I ask this question because, several times in QFT we come across non physical particles when we try to quantize some field theory for e.g. ghost fields and ghost particles. These fields have opposite sign in front of the kinetic energy term. Such terms are common in higher derivative field theories. Hence we have to ask should we talk about particles in such situations.
Now if the answer is No! Then we have to ask what is more fundamental in nature, particles or fields?

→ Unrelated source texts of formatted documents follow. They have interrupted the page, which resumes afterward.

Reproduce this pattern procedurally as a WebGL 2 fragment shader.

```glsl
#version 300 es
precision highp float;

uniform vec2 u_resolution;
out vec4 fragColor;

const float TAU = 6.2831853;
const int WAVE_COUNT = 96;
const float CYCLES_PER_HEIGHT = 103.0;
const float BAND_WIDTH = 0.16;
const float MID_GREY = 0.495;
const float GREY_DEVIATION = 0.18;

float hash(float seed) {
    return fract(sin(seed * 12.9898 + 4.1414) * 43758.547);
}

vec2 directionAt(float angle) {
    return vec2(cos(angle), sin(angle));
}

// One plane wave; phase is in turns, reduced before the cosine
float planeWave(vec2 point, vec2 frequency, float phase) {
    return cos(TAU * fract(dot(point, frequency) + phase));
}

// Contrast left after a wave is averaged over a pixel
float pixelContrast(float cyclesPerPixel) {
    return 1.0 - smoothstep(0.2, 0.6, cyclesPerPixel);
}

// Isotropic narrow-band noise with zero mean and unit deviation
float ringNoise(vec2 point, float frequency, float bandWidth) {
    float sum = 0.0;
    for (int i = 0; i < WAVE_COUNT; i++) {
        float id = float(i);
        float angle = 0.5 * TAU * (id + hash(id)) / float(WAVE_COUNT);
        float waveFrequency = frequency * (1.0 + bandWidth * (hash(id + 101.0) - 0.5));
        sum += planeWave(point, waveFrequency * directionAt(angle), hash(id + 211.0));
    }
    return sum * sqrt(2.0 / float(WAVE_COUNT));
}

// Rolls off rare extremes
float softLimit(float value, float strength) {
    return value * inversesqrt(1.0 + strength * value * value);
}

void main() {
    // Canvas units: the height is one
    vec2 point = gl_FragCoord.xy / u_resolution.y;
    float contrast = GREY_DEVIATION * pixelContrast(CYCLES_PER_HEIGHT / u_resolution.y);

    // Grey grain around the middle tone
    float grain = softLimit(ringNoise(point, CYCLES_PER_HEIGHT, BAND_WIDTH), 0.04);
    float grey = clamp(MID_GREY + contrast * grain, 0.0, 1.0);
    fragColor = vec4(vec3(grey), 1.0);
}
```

Schwinger disliked Feynman diagrams because he felt that they made the student focus on the particles and forget about local fields, which in his view inhibited understanding. -Source Wikipedia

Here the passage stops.